Posts tagged ‘Interoperability’

Marshaling Unions

If this is your first time you hear about unions or you need to know more about them, please refer to our article “A short speech about Unions” first.

You can marshal a union the same way you marshal structures. However, because of the way that unions laid-out into memory, you will need to explicitly set variable positions inside the type.

Microsoft Win32 to Microsoft .NET Framework API Map

This MSDN article identifies the .NET Framework APIs that provide similar functionality to those of Microsoft Win32 API.

Moving a Form without the Title Bar

Today, we are talking about how to move a form without its title bar.

You might have noticed that some applications with fancy UIs do not allow the user to move the window from its title bar. Honestly, some hide the overall title bar from the user. An example of these applications is Microsoft Windows Media Player -when in skin mode,- and Microsoft Windows Live Messenger. Both applications allow you to drag their windows using the client area not the title bar.

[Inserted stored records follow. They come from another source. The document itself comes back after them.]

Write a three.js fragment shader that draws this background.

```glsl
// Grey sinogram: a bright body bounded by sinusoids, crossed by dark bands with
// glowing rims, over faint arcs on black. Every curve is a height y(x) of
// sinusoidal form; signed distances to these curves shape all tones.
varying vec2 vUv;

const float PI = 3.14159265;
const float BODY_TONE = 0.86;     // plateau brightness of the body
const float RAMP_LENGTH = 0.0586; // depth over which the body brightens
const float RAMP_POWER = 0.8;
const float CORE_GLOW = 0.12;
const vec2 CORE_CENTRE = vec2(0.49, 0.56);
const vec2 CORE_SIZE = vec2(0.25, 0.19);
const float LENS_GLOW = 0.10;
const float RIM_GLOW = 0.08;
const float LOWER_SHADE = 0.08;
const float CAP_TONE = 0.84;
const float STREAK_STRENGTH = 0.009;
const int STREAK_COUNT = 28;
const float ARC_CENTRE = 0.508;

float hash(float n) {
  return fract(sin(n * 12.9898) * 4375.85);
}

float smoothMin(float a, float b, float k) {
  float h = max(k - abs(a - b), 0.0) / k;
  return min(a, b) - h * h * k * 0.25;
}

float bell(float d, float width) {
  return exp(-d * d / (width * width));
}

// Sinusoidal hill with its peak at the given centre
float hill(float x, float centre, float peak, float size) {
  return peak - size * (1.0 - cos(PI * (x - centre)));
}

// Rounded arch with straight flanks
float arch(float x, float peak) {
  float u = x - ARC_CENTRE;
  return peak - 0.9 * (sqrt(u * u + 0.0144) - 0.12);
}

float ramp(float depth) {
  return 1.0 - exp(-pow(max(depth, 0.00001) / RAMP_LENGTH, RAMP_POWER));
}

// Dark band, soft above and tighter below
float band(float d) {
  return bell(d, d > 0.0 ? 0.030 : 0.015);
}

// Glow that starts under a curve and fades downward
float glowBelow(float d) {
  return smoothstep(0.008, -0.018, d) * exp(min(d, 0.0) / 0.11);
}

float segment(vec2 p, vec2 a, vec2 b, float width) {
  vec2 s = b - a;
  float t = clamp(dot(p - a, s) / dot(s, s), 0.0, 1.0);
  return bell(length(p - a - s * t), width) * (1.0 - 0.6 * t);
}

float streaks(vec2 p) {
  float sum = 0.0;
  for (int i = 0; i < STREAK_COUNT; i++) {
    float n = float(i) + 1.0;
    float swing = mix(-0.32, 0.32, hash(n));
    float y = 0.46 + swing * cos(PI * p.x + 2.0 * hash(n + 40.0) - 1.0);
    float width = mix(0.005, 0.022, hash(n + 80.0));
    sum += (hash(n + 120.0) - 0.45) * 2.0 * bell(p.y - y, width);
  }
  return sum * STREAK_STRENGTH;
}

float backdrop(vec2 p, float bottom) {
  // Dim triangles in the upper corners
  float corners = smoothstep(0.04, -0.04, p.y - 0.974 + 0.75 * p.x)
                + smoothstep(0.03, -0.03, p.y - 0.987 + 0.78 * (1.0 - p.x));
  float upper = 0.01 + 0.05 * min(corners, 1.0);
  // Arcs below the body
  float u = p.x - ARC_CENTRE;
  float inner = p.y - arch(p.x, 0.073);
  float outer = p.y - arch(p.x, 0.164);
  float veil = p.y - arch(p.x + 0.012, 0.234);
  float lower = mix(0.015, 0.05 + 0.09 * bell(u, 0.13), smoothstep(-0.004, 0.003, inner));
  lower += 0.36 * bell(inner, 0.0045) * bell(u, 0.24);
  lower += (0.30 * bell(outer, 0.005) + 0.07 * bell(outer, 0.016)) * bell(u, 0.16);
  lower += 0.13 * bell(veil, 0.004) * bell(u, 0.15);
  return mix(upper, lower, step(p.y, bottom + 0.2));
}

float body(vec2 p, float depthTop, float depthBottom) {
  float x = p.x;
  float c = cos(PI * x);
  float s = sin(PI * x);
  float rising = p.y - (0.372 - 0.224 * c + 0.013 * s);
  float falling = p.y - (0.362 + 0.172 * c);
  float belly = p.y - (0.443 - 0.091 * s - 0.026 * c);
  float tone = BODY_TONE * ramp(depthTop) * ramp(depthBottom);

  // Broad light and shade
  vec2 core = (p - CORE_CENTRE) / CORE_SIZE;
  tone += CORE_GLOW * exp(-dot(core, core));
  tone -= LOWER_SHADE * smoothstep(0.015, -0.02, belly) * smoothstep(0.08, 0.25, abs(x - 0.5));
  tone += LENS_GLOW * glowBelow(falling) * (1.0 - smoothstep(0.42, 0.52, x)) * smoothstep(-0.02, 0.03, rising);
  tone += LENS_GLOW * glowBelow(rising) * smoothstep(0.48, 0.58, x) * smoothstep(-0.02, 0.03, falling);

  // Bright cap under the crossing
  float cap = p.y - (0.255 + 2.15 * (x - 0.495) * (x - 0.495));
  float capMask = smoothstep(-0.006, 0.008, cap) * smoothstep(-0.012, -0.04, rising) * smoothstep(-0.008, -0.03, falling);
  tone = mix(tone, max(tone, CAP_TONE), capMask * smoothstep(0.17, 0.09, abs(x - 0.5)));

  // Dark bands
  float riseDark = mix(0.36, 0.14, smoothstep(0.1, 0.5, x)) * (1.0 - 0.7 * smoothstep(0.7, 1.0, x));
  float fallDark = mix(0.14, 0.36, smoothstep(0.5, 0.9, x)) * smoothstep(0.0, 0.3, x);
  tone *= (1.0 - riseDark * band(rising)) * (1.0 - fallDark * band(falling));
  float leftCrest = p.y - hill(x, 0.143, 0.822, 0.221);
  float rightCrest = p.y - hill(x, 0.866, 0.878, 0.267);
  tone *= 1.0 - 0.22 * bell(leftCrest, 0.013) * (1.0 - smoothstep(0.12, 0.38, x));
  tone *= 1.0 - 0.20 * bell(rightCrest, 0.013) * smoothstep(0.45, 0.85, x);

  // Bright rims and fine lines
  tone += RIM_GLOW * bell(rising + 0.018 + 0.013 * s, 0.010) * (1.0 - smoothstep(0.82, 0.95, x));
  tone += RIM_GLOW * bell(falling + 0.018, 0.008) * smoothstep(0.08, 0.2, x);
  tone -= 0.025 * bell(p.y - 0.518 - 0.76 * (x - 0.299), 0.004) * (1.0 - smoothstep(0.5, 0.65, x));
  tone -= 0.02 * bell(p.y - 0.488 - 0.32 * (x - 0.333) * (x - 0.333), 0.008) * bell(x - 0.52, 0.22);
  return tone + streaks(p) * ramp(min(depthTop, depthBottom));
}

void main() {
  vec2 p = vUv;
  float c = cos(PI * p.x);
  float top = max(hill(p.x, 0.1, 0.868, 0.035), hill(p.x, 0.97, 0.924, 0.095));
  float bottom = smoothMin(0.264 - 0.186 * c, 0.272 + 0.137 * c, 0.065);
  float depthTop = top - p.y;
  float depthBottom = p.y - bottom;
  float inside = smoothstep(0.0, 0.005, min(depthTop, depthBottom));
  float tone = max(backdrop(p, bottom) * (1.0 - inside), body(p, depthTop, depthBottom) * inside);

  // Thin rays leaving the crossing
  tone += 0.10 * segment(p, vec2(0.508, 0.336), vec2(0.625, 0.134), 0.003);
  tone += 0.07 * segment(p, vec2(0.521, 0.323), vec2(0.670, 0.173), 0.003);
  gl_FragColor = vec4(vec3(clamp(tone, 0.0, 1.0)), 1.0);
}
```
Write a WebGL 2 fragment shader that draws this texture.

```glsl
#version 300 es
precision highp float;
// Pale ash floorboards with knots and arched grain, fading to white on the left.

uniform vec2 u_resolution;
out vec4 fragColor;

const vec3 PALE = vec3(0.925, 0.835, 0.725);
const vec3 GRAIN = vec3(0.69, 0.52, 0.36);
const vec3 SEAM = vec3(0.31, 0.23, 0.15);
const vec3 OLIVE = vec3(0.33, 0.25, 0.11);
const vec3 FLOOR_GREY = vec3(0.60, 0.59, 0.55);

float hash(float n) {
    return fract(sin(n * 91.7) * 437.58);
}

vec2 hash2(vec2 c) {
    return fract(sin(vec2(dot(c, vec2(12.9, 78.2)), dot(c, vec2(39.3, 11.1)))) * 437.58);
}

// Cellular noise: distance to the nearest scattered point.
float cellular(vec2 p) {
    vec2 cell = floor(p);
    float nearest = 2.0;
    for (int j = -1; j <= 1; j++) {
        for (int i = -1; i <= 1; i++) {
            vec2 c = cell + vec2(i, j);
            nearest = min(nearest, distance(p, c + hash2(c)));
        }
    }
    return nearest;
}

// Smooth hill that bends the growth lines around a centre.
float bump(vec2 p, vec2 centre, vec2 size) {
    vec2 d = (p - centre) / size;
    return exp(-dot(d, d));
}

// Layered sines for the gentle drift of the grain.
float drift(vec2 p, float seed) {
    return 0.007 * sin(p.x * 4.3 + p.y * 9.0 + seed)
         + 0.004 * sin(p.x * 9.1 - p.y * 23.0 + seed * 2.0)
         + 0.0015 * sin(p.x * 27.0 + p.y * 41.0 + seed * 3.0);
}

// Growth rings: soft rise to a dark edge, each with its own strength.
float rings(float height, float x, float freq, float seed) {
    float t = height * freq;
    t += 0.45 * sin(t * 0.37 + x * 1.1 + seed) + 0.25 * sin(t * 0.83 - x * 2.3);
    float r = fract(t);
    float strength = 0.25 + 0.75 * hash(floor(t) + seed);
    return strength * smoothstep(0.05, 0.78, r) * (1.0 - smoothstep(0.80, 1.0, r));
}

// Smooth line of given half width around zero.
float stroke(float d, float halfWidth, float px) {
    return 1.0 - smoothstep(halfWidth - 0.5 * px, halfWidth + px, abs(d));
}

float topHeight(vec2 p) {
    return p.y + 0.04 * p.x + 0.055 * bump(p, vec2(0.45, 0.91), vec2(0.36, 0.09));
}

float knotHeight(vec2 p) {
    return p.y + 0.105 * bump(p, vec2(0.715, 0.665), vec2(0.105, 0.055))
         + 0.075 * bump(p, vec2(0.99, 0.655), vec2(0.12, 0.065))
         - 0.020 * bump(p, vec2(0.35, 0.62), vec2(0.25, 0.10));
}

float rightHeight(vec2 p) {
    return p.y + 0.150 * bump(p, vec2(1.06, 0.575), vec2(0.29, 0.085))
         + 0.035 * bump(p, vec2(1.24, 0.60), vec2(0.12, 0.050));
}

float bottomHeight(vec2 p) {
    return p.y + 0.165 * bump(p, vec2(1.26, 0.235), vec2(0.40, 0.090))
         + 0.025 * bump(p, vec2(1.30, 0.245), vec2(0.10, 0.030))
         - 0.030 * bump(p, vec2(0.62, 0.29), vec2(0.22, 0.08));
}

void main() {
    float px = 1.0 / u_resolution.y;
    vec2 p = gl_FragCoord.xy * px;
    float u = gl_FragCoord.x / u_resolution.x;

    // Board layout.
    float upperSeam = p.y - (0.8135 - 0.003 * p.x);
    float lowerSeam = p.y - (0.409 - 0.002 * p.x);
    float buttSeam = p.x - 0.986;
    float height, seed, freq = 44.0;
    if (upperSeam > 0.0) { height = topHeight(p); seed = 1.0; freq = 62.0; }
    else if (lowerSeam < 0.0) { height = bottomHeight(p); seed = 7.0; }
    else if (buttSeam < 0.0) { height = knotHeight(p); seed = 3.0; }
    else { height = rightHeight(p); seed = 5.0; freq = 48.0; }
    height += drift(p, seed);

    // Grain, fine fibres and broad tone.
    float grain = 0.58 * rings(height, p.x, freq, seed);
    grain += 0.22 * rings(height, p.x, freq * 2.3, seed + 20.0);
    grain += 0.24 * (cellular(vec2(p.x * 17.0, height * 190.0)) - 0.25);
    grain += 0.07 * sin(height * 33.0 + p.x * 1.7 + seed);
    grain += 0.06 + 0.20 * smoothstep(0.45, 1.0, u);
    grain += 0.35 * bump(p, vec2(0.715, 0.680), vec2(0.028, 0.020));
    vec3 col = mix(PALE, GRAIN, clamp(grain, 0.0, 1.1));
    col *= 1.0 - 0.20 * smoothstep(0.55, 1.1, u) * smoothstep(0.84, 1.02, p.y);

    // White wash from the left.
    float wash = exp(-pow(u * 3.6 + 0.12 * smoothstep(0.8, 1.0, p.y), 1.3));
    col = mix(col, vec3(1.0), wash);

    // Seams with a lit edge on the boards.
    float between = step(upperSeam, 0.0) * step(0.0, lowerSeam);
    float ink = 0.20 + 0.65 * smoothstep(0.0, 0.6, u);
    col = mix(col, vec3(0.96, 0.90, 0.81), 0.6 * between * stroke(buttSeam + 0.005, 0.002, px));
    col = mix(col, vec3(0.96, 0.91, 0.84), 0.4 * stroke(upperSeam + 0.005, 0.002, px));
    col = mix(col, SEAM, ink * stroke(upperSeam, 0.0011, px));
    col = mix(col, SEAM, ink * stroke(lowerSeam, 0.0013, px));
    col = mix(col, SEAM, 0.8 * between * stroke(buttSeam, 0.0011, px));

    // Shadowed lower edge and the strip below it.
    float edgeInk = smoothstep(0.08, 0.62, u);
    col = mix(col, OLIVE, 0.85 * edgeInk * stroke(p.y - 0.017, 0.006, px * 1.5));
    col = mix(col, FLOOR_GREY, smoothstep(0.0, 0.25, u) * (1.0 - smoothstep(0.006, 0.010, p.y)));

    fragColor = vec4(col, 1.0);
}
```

In this lesson, you will learn how to do this trick to move the form without its title bar.

Changing Display Settings Programmatically

Previously, we have talked about how to change screen resolution and color system via DirectX. Today, we are talking about how to change all display settings -not the resolution and color system only- via API. We will change screen resolution (bounds,) color system (bit count,) rotation (orientation,) and refresh rate (frequency) via API with C# and the .NET Framework.

Changing Screen Resolution Programmatically via DirectX

This lesson focuses on how to change the screen resolution and color system programmatically via DirectX. It starts by an overview about how the Windows satisfies user’s need through the Display Settings window. Then, it digs into discussing how to retrieve these settings and to change these programmatically in the .NET environment.

Programmatically Turning on the Screen Saver

This lesson focuses on how to programmatically turn on the screen saver.

Programming Microsoft Agent in Windows Forms

Microsoft Agent is an unprecedented technology to create innovative, new conversational interfaces for applications and Web pages. It provides powerful animation capability, interactivity, and versatility, with incredible ease of development.

Microsoft Agent is a technology that provides a foundation for more natural ways for people to communicate with their computers. It is a set of software services that enable developers to incorporate interactive animated characters into their applications and Web pages. These characters can speak, via a Text-to-Speech (TTS) engine or recorded audio, and even accept spoken voice commands. Microsoft Agent empowers developers to extend the user interface beyond the conventional mouse and keyboard interactions prevalent today.

Windows 7 .NET Interop Sample Libraries

We’ve got .NET sample libraries and example for managed code developers to target Windows 7 new APIs!